■ Task directions
Ignoring the images, restate the records below word for word.

■ Dataset records
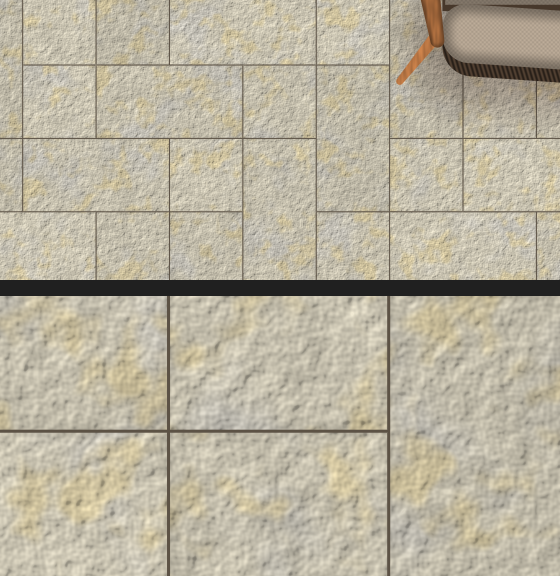
Top: the whole. Bottom: its middle third, enlarged.
This texture is drawn by a Shadertoy shader. Its source:

```glsl
const vec3 STONE = vec3(0.765, 0.742, 0.672);
const vec3 OCHRE = vec3(0.80, 0.735, 0.55);
const vec3 COOL_GREY = vec3(0.735, 0.725, 0.70);
const vec3 GROUT = vec3(0.36, 0.32, 0.27);
const vec3 WOOD = vec3(0.66, 0.42, 0.24);
const vec3 FABRIC = vec3(0.68, 0.62, 0.55);
const vec3 WICKER = vec3(0.28, 0.22, 0.17);

float random(vec2 cell) {
    vec3 q = fract(cell.xyx * vec3(0.1031, 0.1030, 0.0973));
    q += dot(q, q.yzx + 33.33);
    return fract((q.x + q.y) * q.z);
}

float cornerSlope(vec2 cell, vec2 offset) {
    float angle = 6.2832 * random(cell);
    return dot(vec2(cos(angle), sin(angle)), offset);
}

float gradientNoise(vec2 p) {
    vec2 c = floor(p), f = p - c;
    vec2 u = f * f * f * (f * (f * 6.0 - 15.0) + 10.0);
    vec2 e = vec2(1.0, 0.0);
    float low = mix(cornerSlope(c, f), cornerSlope(c + e, f - e), u.x);
    float high = mix(cornerSlope(c + e.yx, f - e.yx), cornerSlope(c + 1.0, f - 1.0), u.x);
    return mix(low, high, u.y);
}

float fractalNoise(vec2 p, float frequency, float gain) {
    float sum = 0.0, amplitude = 0.5;
    for (int i = 0; i < 3; i++) {
        sum += amplitude * gradientNoise(p * frequency + float(i) * 17.3);
        frequency *= 2.07;
        amplitude *= gain;
    }
    return sum;
}

float cover(float dist, float pixel) {
    return clamp(0.5 - dist / pixel, 0.0, 1.0);
}

float roundedBox(vec2 p, vec2 halfSize, float radius) {
    vec2 q = abs(p) - halfSize + radius;
    return length(max(q, 0.0)) + min(max(q.x, q.y), 0.0) - radius;
}

float taperedBar(vec2 p, vec2 a, vec2 b, float radiusA, float radiusB) {
    float t = clamp(dot(p - a, b - a) / dot(b - a, b - a), 0.0, 1.0);
    return length(p - mix(a, b, t)) - mix(radiusA, radiusB, t);
}

// Diagonal six-step bond of squares and slabs: xy = origin, zw = size
vec4 paverAt(vec2 cell) {
    float k = mod(cell.x - cell.y, 6.0);
    vec2 size = vec2(1.0), origin = cell;
    if (k == 5.0 || k == 0.0) size.x = 2.0;
    if (k == 2.0 || k == 3.0) size.y = 2.0;
    if (k == 0.0) origin.x -= 1.0;
    if (k == 2.0) origin.y -= 1.0;
    return vec4(origin, size);
}

// Rough split stone with mineral stains, lit from the upper left
vec3 stoneColor(vec2 p, float seed) {
    vec2 q = p + seed * vec2(23.0, 41.0);
    vec2 towardLight = vec2(-0.0028, 0.0028);
    float relief = fractalNoise(q, 40.0, 0.62) - fractalNoise(q + towardLight, 40.0, 0.62);
    float warm = smoothstep(0.02, 0.30, fractalNoise(q + 5.0, 8.0, 0.75));
    float cool = smoothstep(0.0, 0.30, fractalNoise(q + 11.0, 5.0, 0.6));
    vec3 color = mix(STONE, COOL_GREY, 0.7 * cool);
    color = mix(color, OCHRE, 0.6 * warm);
    color *= 0.965 + 0.07 * fract(seed * 7.0);
    color *= 1.0 + 0.14 * fractalNoise(q + 3.0, 14.0, 0.7);
    color *= 1.0 + 0.6 * clamp(relief, -0.4, 0.3);
    return color * (1.0 - 0.15 * smoothstep(0.12, 0.32, -relief));
}

vec3 pavingColor(vec2 p, float module, float pixel) {
    vec2 grid = (p - vec2(0.081, -0.0185)) / module;
    vec4 paver = paverAt(floor(grid));
    vec2 local = grid - paver.xy;
    vec2 inset = min(local, paver.zw - local) * module;
    float edge = min(inset.x, inset.y);
    vec3 color = stoneColor(p, random(paver.xy + 50.0));
    color *= 1.0 - 0.08 * exp(-edge / 0.004);
    return mix(color, GROUT, cover(edge - 0.0018, pixel));
}

// Chair corner: soft shadow, legs, wicker rim, cushions
vec3 addChair(vec3 color, vec2 p, float pixel) {
    vec2 q = p - vec2(1.86, 0.875);
    q.y += 0.07 * (q.x + 0.12);
    float seat = roundedBox(q, vec2(0.28, 0.105), 0.09);
    float rim = roundedBox(q + vec2(0.0, 0.042), vec2(0.28, 0.11), 0.1);
    float shadow = 1.0 - smoothstep(-0.02, 0.24, rim);
    color *= mix(vec3(1.0), vec3(0.76, 0.73, 0.73), shadow);

    float ribs = 0.85 + 0.3 * sin(400.0 * (p.x + 0.3 * p.y));
    color = mix(color, WICKER * ribs, cover(rim, pixel));
    float gap = max(1.58 - p.x, 0.96 - p.y);
    color = mix(color, WICKER, cover(gap, pixel));

    float weave = 1.0 + 0.06 * sin(420.0 * p.x) * sin(420.0 * p.y);
    float roundness = smoothstep(0.0, 0.06, -seat);
    vec3 fabric = FABRIC * weave * mix(0.7, 1.03, roundness);
    color = mix(color, fabric, cover(seat, pixel));
    float back = max(1.59 - p.x, 0.983 - p.y);
    color = mix(color, FABRIC * 0.72 * weave, cover(back, pixel));

    float grain = 1.0 + 0.25 * gradientNoise(vec2(90.0, 14.0) * p);
    float leg = taperedBar(p, vec2(1.428, 0.71), vec2(1.545, 0.855), 0.013, 0.021);
    float post = taperedBar(p, vec2(1.562, 0.855), vec2(1.535, 1.02), 0.025, 0.036);
    color = mix(color, WOOD * grain * 1.1, cover(leg, pixel));
    return mix(color, WOOD * grain * mix(0.65, 0.95, smoothstep(0.0, 0.02, -post)), cover(post, pixel));
}

void mainImage(out vec4 fragColor, in vec2 fragCoord) {
    float pixel = 1.0 / iResolution.y;
    vec2 p = fragCoord * pixel;
    vec3 color = pavingColor(p, 0.2621, pixel);
    fragColor = vec4(addChair(color, p, pixel), 1.0);
}
```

■ Answer box
Top: the whole. Bottom: its middle third, enlarged.
This texture is drawn by a Shadertoy shader. Its source:

```glsl
const vec3 STONE = vec3(0.765, 0.742, 0.672);
const vec3 OCHRE = vec3(0.80, 0.735, 0.55);
const vec3 COOL_GREY = vec3(0.735, 0.725, 0.70);
const vec3 GROUT = vec3(0.36, 0.32, 0.27);
const vec3 WOOD = vec3(0.66, 0.42, 0.24);
const vec3 FABRIC = vec3(0.68, 0.62, 0.55);
const vec3 WICKER = vec3(0.28, 0.22, 0.17);

float random(vec2 cell) {
    vec3 q = fract(cell.xyx * vec3(0.1031, 0.1030, 0.0973));
    q += dot(q, q.yzx + 33.33);
    return fract((q.x + q.y) * q.z);
}

float cornerSlope(vec2 cell, vec2 offset) {
    float angle = 6.2832 * random(cell);
    return dot(vec2(cos(angle), sin(angle)), offset);
}

float gradientNoise(vec2 p) {
    vec2 c = floor(p), f = p - c;
    vec2 u = f * f * f * (f * (f * 6.0 - 15.0) + 10.0);
    vec2 e = vec2(1.0, 0.0);
    float low = mix(cornerSlope(c, f), cornerSlope(c + e, f - e), u.x);
    float high = mix(cornerSlope(c + e.yx, f - e.yx), cornerSlope(c + 1.0, f - 1.0), u.x);
    return mix(low, high, u.y);
}

float fractalNoise(vec2 p, float frequency, float gain) {
    float sum = 0.0, amplitude = 0.5;
    for (int i = 0; i < 3; i++) {
        sum += amplitude * gradientNoise(p * frequency + float(i) * 17.3);
        frequency *= 2.07;
        amplitude *= gain;
    }
    return sum;
}

float cover(float dist, float pixel) {
    return clamp(0.5 - dist / pixel, 0.0, 1.0);
}

float roundedBox(vec2 p, vec2 halfSize, float radius) {
    vec2 q = abs(p) - halfSize + radius;
    return length(max(q, 0.0)) + min(max(q.x, q.y), 0.0) - radius;
}

float taperedBar(vec2 p, vec2 a, vec2 b, float radiusA, float radiusB) {
    float t = clamp(dot(p - a, b - a) / dot(b - a, b - a), 0.0, 1.0);
    return length(p - mix(a, b, t)) - mix(radiusA, radiusB, t);
}

// Diagonal six-step bond of squares and slabs: xy = origin, zw = size
vec4 paverAt(vec2 cell) {
    float k = mod(cell.x - cell.y, 6.0);
    vec2 size = vec2(1.0), origin = cell;
    if (k == 5.0 || k == 0.0) size.x = 2.0;
    if (k == 2.0 || k == 3.0) size.y = 2.0;
    if (k == 0.0) origin.x -= 1.0;
    if (k == 2.0) origin.y -= 1.0;
    return vec4(origin, size);
}

// Rough split stone with mineral stains, lit from the upper left
vec3 stoneColor(vec2 p, float seed) {
    vec2 q = p + seed * vec2(23.0, 41.0);
    vec2 towardLight = vec2(-0.0028, 0.0028);
    float relief = fractalNoise(q, 40.0, 0.62) - fractalNoise(q + towardLight, 40.0, 0.62);
    float warm = smoothstep(0.02, 0.30, fractalNoise(q + 5.0, 8.0, 0.75));
    float cool = smoothstep(0.0, 0.30, fractalNoise(q + 11.0, 5.0, 0.6));
    vec3 color = mix(STONE, COOL_GREY, 0.7 * cool);
    color = mix(color, OCHRE, 0.6 * warm);
    color *= 0.965 + 0.07 * fract(seed * 7.0);
    color *= 1.0 + 0.14 * fractalNoise(q + 3.0, 14.0, 0.7);
    color *= 1.0 + 0.6 * clamp(relief, -0.4, 0.3);
    return color * (1.0 - 0.15 * smoothstep(0.12, 0.32, -relief));
}

vec3 pavingColor(vec2 p, float module, float pixel) {
    vec2 grid = (p - vec2(0.081, -0.0185)) / module;
    vec4 paver = paverAt(floor(grid));
    vec2 local = grid - paver.xy;
    vec2 inset = min(local, paver.zw - local) * module;
    float edge = min(inset.x, inset.y);
    vec3 color = stoneColor(p, random(paver.xy + 50.0));
    color *= 1.0 - 0.08 * exp(-edge / 0.004);
    return mix(color, GROUT, cover(edge - 0.0018, pixel));
}

// Chair corner: soft shadow, legs, wicker rim, cushions
vec3 addChair(vec3 color, vec2 p, float pixel) {
    vec2 q = p - vec2(1.86, 0.875);
    q.y += 0.07 * (q.x + 0.12);
    float seat = roundedBox(q, vec2(0.28, 0.105), 0.09);
    float rim = roundedBox(q + vec2(0.0, 0.042), vec2(0.28, 0.11), 0.1);
    float shadow = 1.0 - smoothstep(-0.02, 0.24, rim);
    color *= mix(vec3(1.0), vec3(0.76, 0.73, 0.73), shadow);

    float ribs = 0.85 + 0.3 * sin(400.0 * (p.x + 0.3 * p.y));
    color = mix(color, WICKER * ribs, cover(rim, pixel));
    float gap = max(1.58 - p.x, 0.96 - p.y);
    color = mix(color, WICKER, cover(gap, pixel));

    float weave = 1.0 + 0.06 * sin(420.0 * p.x) * sin(420.0 * p.y);
    float roundness = smoothstep(0.0, 0.06, -seat);
    vec3 fabric = FABRIC * weave * mix(0.7, 1.03, roundness);
    color = mix(color, fabric, cover(seat, pixel));
    float back = max(1.59 - p.x, 0.983 - p.y);
    color = mix(color, FABRIC * 0.72 * weave, cover(back, pixel));

    float grain = 1.0 + 0.25 * gradientNoise(vec2(90.0, 14.0) * p);
    float leg = taperedBar(p, vec2(1.428, 0.71), vec2(1.545, 0.855), 0.013, 0.021);
    float post = taperedBar(p, vec2(1.562, 0.855), vec2(1.535, 1.02), 0.025, 0.036);
    color = mix(color, WOOD * grain * 1.1, cover(leg, pixel));
    return mix(color, WOOD * grain * mix(0.65, 0.95, smoothstep(0.0, 0.02, -post)), cover(post, pixel));
}

void mainImage(out vec4 fragColor, in vec2 fragCoord) {
    float pixel = 1.0 / iResolution.y;
    vec2 p = fragCoord * pixel;
    vec3 color = pavingColor(p, 0.2621, pixel);
    fragColor = vec4(addChair(color, p, pixel), 1.0);
}
```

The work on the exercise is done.